METHODS: We recorded chronic cough, body mass index (BMI) and other related clinical conditions in 44 554 adults from the Copenhagen General Population Study. Individuals with asthma and/or chronic obstructive pulmonary disease were excluded (n=10 977). BMI was divided into: underweight (BMI <18.5 kg/m2), normal weight (18.5-24.9 kg/m2), overweight (25.0-29.9 kg/m2), obese (30.0-34.9 kg/m2) and severely obese (≥35.0 kg/m2).

RESULTS: Among 33 577 adults from the general population, 27 829 (83%) were non-obese and 5748 (17%) were obese. Compared with individuals with normal weight, multivariable adjusted ORs for chronic cough risk were 1.4 (95% CI 1.2 to 1.6) in overweight, 1.9 (95% CI 1.7 to 2.2) in obese and 2.6 (95% CI 2.1 to 3.2) in severely obese individuals.
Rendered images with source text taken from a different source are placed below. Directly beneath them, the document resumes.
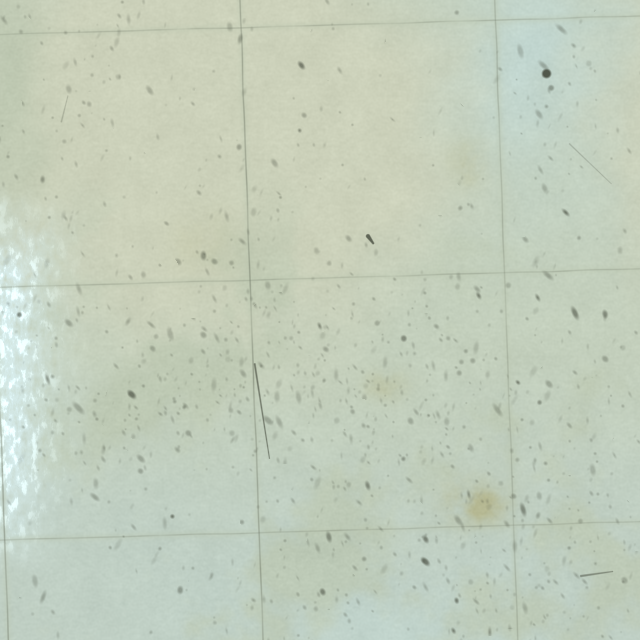
This texture is drawn by a Shadertoy shader. Its source:

```glsl
#define TILE vec2(0.398, 0.395)
#define GRID_ORIGIN vec2(0.411, 0.156)
#define GRID_SLANT vec2(0.036, -0.029)
#define SEAM_WIDTH 0.0021
#define NEUTRAL vec3(0.765, 0.812, 0.738)
#define WARM vec3(0.80, 0.82, 0.73)
#define COOL vec3(0.75, 0.81, 0.765)
#define SHADE vec3(0.73, 0.775, 0.685)
#define PALE vec3(0.76, 0.845, 0.825)
#define GLARE vec3(0.86, 0.95, 0.96)
#define OCHRE vec3(0.69, 0.69, 0.52)
#define DIRT vec3(0.27, 0.29, 0.24)

vec2 hash2(vec2 p) {
    vec3 q = fract(p.xyx * vec3(0.1031, 0.1030, 0.0973));
    q += dot(q, q.yzx + 33.33);
    return fract((q.xx + q.yz) * q.zy);
}

float gradientNoise(vec2 p) {
    vec2 i = floor(p), f = p - i;
    vec2 w = f * f * f * (f * (f * 6.0 - 15.0) + 10.0);
    vec4 d;
    for (int k = 0; k < 4; k++) {
        vec2 o = vec2(k & 1, k >> 1);
        d[k] = dot(hash2(i + o + 71.0) * 2.0 - 1.0, f - o);
    }
    return mix(mix(d.x, d.y, w.x), mix(d.z, d.w, w.x), w.y);
}

float fbm(vec2 p) {
    float sum = 0.0, amp = 1.0;
    for (int k = 0; k < 4; k++) {
        sum += amp * gradientNoise(p);
        p = p * 2.03 + 17.3;
        amp *= 0.55;
    }
    return sum;
}

float blot(vec2 p, vec2 center, vec2 radius) {
    vec2 q = (p - center) / radius;
    return exp(-dot(q, q));
}

float fill(float d, float soft) {
    return 1.0 - smoothstep(-soft, soft, d);
}

// Stroke that tapers toward its end
float scratch(vec2 p, vec2 a, vec2 b, float width, float px) {
    vec2 ab = b - a;
    float t = clamp(dot(p - a, ab) / dot(ab, ab), 0.0, 1.0);
    return fill(length(p - a - ab * t) - width * (1.0 - 0.5 * t), px);
}

// Scattered, mostly upright flecks, one candidate per cell
float flecks(vec2 p, float cells, float size, float density, float px) {
    float cover = 0.0;
    vec2 base = floor(p * cells);
    for (int k = 0; k < 9; k++) {
        vec2 id = base + vec2(k % 3, k / 3) - 1.0;
        vec2 place = hash2(id + cells), look = hash2(id + cells + 213.0);
        vec2 d = p - (id + 0.15 + 0.7 * place) / cells;
        float turn = (look.x - 0.4) * 1.5;
        d = mat2(cos(turn), -sin(turn), sin(turn), cos(turn)) * d;
        d.y /= 1.0 + 1.8 * look.y * look.y;
        float radius = size * (0.45 + 0.75 * place.y);
        float present = step(hash2(id + cells + 431.0).x, density);
        cover = max(cover, present * (0.35 + 0.65 * look.x) * fill(length(d) - radius, px + 0.3 * size));
    }
    return cover;
}

void mainImage(out vec4 fragColor, in vec2 fragCoord) {
    vec2 uv = fragCoord / iResolution.xy;
    float px = 0.9 / iResolution.y;
    float cloud = fbm(uv * 4.0), mottle = fbm(uv * 17.0 + 9.0);
    vec2 drift = uv + 0.09 * vec2(cloud, fbm(uv * 4.0 + 31.0));

    // Broad tint of the worn floor
    vec3 col = mix(NEUTRAL, COOL, 1.0 - smoothstep(0.1, 0.48, drift.y));
    col = mix(col, WARM, smoothstep(0.3, 0.75, blot(drift, vec2(0.32, 0.8), vec2(0.48, 0.42))));
    col = mix(col, PALE, 0.9 * blot(drift, vec2(0.85, 0.89), vec2(0.13, 0.19)));
    col = mix(col, PALE, 0.55 * blot(drift, vec2(0.62, 0.0), vec2(0.3, 0.12)));
    col = mix(col, WARM, 0.8 * blot(drift, vec2(1.0, 0.8), vec2(0.05, 0.22)));
    col = mix(col, SHADE, 0.8 * blot(drift, vec2(0.0, 0.86), vec2(0.08, 0.2)));
    col = mix(col, SHADE, 0.7 * smoothstep(0.0, 0.4, cloud + 0.25 * mottle) * (1.0 - smoothstep(0.5, 0.8, uv.y)));

    // Ochre stains
    float stain = 0.75 * blot(uv, vec2(0.745, 0.212), vec2(0.05, 0.035))
        + 0.4 * blot(uv, vec2(0.73, 0.746), vec2(0.026, 0.035))
        + 0.35 * blot(uv, vec2(0.605, 0.398), vec2(0.035, 0.025))
        + 0.2 * blot(uv, vec2(0.32, 0.62), vec2(0.05));
    col = mix(col, OCHRE, clamp(stain * (0.85 + 1.3 * mottle), 0.0, 0.8));

    // Surface grain
    col += 0.022 * mottle + 0.022 * gradientNoise(uv * vec2(95.0, 150.0)) + 0.02 * gradientNoise(uv * 230.0);

    // Window glare on the left edge
    float reach = smoothstep(0.08, 0.28, drift.y) * (1.0 - smoothstep(0.6, 0.73, drift.y));
    float glare = reach * exp(-pow(uv.x / 0.075, 2.0));
    float ripple = fbm(uv * vec2(65.0, 38.0));
    col = mix(col, GLARE, clamp(glare * (0.85 + 0.8 * ripple), 0.0, 1.0));
    col += 0.13 * glare * smoothstep(0.1, 0.45, ripple + 0.2 * exp(-uv.x / 0.02));

    // Slanted tile grid, with firmer vertical seams and broken horizontal ones
    vec2 grid = (uv - GRID_ORIGIN + GRID_SLANT * uv.yx + 0.0016 * vec2(gradientNoise(uv.yy * 9.0), gradientNoise(uv.xx * 9.0))) / TILE;
    vec2 gap = abs(grid - round(grid)) * TILE;
    vec2 wear = 0.8 + 0.9 * vec2(gradientNoise(vec2(round(grid.x) * 7.3, uv.y * 13.0)), gradientNoise(vec2(uv.x * 22.0, round(grid.y) * 7.3)));
    float firm = mix(0.47, 0.28, smoothstep(0.4, 0.7, uv.x));
    col = mix(col, DIRT, firm * clamp(wear.x, 0.25, 1.0) * fill(gap.x - 0.5 * SEAM_WIDTH, px));
    col = mix(col, DIRT, 0.26 * clamp(wear.y, 0.1, 1.0) * fill(gap.y - 0.5 * SEAM_WIDTH, px));
    col = mix(col, SHADE, 0.3 * exp(-pow(min(gap.x, gap.y) / 0.006, 2.0)));

    // Dirt flecks, denser across the middle band
    float band = blot(uv, vec2(0.48, 0.4), vec2(0.4, 0.13)) + 0.6 * blot(uv, vec2(0.8, 0.13), vec2(0.22, 0.12));
    float crowd = clamp(0.04 + 0.22 * band + 0.12 * cloud + 0.2 * stain, 0.015, 0.5);
    col = mix(col, DIRT, 0.33 * flecks(uv, 52.0, 0.0034, crowd, px));
    col = mix(col, DIRT, 0.3 * flecks(uv, 95.0, 0.0019, crowd, px));
    col = mix(col, DIRT, 0.68 * flecks(uv, 23.0, 0.0034, 0.07 + 0.04 * band, px));

    // Single spot and long scratches
    float marks = 0.9 * fill(length(uv - vec2(0.854, 0.885)) - 0.0068, px + 0.001);
    marks = max(marks, 0.65 * scratch(uv, vec2(0.398, 0.431), vec2(0.421, 0.284), 0.0014, px));
    marks = max(marks, 0.8 * scratch(uv, vec2(0.575, 0.631), vec2(0.583, 0.62), 0.0032, px));
    marks = max(marks, 0.5 * scratch(uv, vec2(0.908, 0.1), vec2(0.957, 0.107), 0.0017, px));
    marks = max(marks, 0.25 * scratch(uv, vec2(0.89, 0.775), vec2(0.955, 0.713), 0.001, px));
    marks = max(marks, 0.25 * scratch(uv, vec2(0.096, 0.81), vec2(0.106, 0.85), 0.0012, px));
    col = mix(col, DIRT, marks);

    fragColor = vec4(clamp(col, 0.0, 1.0), 1.0);
}
```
Mediation analyses showed that chronic cough due to obesity was up to 23% mediated by gastro-oesophageal reflux disease (GERD). Other mediators included low vegetable intake with 10% and occupational exposure with 8%. Among obese individuals, those with versus without chronic cough had worse accompanying respiratory symptoms, more often comorbidities including GERD and diabetes, greater healthcare utilisations, lower lung function and higher blood inflammation (all p<0.05).

CONCLUSION: There is dose-response relationship between BMI and chronic cough, and chronic cough risk is twofold to threefold higher in obese individuals from the general population. This increased risk was partly mediated by GERD, low vegetable intake and occupational exposure, supporting that there may be benefit to gain by ameliorating some of these factors in obese individuals with chronic cough.

Original languageEnglish
JournalThorax
Volume77
Issue number3
Pages (from-to)223-230
Number of pages8
ISSN0040-6376
DOIs
Publication statusPublished - 17 Feb 2022

Bibliographical note

© Author(s) (or their employer(s)) 2022. No commercial re-use. See rights and permissions. Published by BMJ.

ID: 75166009